Write every entry out again, unchanged.

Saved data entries
+ + + +

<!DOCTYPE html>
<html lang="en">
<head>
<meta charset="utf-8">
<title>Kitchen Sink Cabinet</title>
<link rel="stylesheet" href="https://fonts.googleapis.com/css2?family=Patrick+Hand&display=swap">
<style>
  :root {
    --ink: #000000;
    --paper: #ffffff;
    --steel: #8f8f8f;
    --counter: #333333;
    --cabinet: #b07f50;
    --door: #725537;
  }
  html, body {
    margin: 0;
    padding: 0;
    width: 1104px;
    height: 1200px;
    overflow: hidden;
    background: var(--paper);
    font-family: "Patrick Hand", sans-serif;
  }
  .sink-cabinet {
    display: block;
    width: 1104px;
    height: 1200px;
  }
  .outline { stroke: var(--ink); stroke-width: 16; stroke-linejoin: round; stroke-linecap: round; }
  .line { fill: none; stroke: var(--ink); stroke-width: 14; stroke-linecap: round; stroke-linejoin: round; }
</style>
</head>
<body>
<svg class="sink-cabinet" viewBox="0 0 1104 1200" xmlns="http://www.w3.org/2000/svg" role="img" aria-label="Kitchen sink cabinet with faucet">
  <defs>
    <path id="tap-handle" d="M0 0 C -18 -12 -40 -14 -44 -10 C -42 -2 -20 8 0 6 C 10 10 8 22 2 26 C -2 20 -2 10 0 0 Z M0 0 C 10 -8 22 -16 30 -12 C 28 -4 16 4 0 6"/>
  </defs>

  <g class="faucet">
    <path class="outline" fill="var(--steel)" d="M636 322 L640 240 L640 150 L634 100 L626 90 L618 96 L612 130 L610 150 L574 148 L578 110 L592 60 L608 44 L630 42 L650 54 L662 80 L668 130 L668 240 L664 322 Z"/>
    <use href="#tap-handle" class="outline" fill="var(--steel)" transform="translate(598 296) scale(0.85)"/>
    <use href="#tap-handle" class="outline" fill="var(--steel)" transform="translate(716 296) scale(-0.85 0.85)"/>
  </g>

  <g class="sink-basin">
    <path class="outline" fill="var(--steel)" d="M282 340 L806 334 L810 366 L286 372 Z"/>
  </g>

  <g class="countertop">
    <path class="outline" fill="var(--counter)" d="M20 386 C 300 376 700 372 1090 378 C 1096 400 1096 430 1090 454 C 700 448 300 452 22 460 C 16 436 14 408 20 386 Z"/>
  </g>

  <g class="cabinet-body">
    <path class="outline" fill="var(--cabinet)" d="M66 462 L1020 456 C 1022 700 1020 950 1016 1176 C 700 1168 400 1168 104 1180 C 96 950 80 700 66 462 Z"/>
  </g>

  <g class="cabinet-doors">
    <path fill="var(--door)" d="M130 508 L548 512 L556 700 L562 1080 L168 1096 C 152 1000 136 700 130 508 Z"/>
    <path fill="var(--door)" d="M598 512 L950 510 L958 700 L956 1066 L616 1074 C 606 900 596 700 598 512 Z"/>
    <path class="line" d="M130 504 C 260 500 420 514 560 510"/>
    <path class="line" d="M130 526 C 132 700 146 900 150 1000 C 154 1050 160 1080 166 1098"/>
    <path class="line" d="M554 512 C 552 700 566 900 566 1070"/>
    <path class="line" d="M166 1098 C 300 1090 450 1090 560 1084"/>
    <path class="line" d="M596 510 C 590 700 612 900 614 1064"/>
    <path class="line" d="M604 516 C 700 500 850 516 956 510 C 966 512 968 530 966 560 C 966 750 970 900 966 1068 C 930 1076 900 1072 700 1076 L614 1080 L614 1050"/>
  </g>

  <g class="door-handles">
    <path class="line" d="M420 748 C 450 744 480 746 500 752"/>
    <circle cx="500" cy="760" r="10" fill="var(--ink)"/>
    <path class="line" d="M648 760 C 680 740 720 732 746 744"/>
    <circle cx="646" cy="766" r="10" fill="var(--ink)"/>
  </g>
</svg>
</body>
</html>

+ + + +

Response area >>
<!DOCTYPE html>
<html lang="en">
<head>
<meta charset="utf-8">
<title>Kitchen Sink Cabinet</title>
<link rel="stylesheet" href="https://fonts.googleapis.com/css2?family=Patrick+Hand&display=swap">
<style>
  :root {
    --ink: #000000;
    --paper: #ffffff;
    --steel: #8f8f8f;
    --counter: #333333;
    --cabinet: #b07f50;
    --door: #725537;
  }
  html, body {
    margin: 0;
    padding: 0;
    width: 1104px;
    height: 1200px;
    overflow: hidden;
    background: var(--paper);
    font-family: "Patrick Hand", sans-serif;
  }
  .sink-cabinet {
    display: block;
    width: 1104px;
    height: 1200px;
  }
  .outline { stroke: var(--ink); stroke-width: 16; stroke-linejoin: round; stroke-linecap: round; }
  .line { fill: none; stroke: var(--ink); stroke-width: 14; stroke-linecap: round; stroke-linejoin: round; }
</style>
</head>
<body>
<svg class="sink-cabinet" viewBox="0 0 1104 1200" xmlns="http://www.w3.org/2000/svg" role="img" aria-label="Kitchen sink cabinet with faucet">
  <defs>
    <path id="tap-handle" d="M0 0 C -18 -12 -40 -14 -44 -10 C -42 -2 -20 8 0 6 C 10 10 8 22 2 26 C -2 20 -2 10 0 0 Z M0 0 C 10 -8 22 -16 30 -12 C 28 -4 16 4 0 6"/>
  </defs>

  <g class="faucet">
    <path class="outline" fill="var(--steel)" d="M636 322 L640 240 L640 150 L634 100 L626 90 L618 96 L612 130 L610 150 L574 148 L578 110 L592 60 L608 44 L630 42 L650 54 L662 80 L668 130 L668 240 L664 322 Z"/>
    <use href="#tap-handle" class="outline" fill="var(--steel)" transform="translate(598 296) scale(0.85)"/>
    <use href="#tap-handle" class="outline" fill="var(--steel)" transform="translate(716 296) scale(-0.85 0.85)"/>
  </g>

  <g class="sink-basin">
    <path class="outline" fill="var(--steel)" d="M282 340 L806 334 L810 366 L286 372 Z"/>
  </g>

  <g class="countertop">
    <path class="outline" fill="var(--counter)" d="M20 386 C 300 376 700 372 1090 378 C 1096 400 1096 430 1090 454 C 700 448 300 452 22 460 C 16 436 14 408 20 386 Z"/>
  </g>

  <g class="cabinet-body">
    <path class="outline" fill="var(--cabinet)" d="M66 462 L1020 456 C 1022 700 1020 950 1016 1176 C 700 1168 400 1168 104 1180 C 96 950 80 700 66 462 Z"/>
  </g>

  <g class="cabinet-doors">
    <path fill="var(--door)" d="M130 508 L548 512 L556 700 L562 1080 L168 1096 C 152 1000 136 700 130 508 Z"/>
    <path fill="var(--door)" d="M598 512 L950 510 L958 700 L956 1066 L616 1074 C 606 900 596 700 598 512 Z"/>
    <path class="line" d="M130 504 C 260 500 420 514 560 510"/>
    <path class="line" d="M130 526 C 132 700 146 900 150 1000 C 154 1050 160 1080 166 1098"/>
    <path class="line" d="M554 512 C 552 700 566 900 566 1070"/>
    <path class="line" d="M166 1098 C 300 1090 450 1090 560 1084"/>
    <path class="line" d="M596 510 C 590 700 612 900 614 1064"/>
    <path class="line" d="M604 516 C 700 500 850 516 956 510 C 966 512 968 530 966 560 C 966 750 970 900 966 1068 C 930 1076 900 1072 700 1076 L614 1080 L614 1050"/>
  </g>

  <g class="door-handles">
    <path class="line" d="M420 748 C 450 744 480 746 500 752"/>
    <circle cx="500" cy="760" r="10" fill="var(--ink)"/>
    <path class="line" d="M648 760 C 680 740 720 732 746 744"/>
    <circle cx="646" cy="766" r="10" fill="var(--ink)"/>
  </g>
</svg>
</body>
</html>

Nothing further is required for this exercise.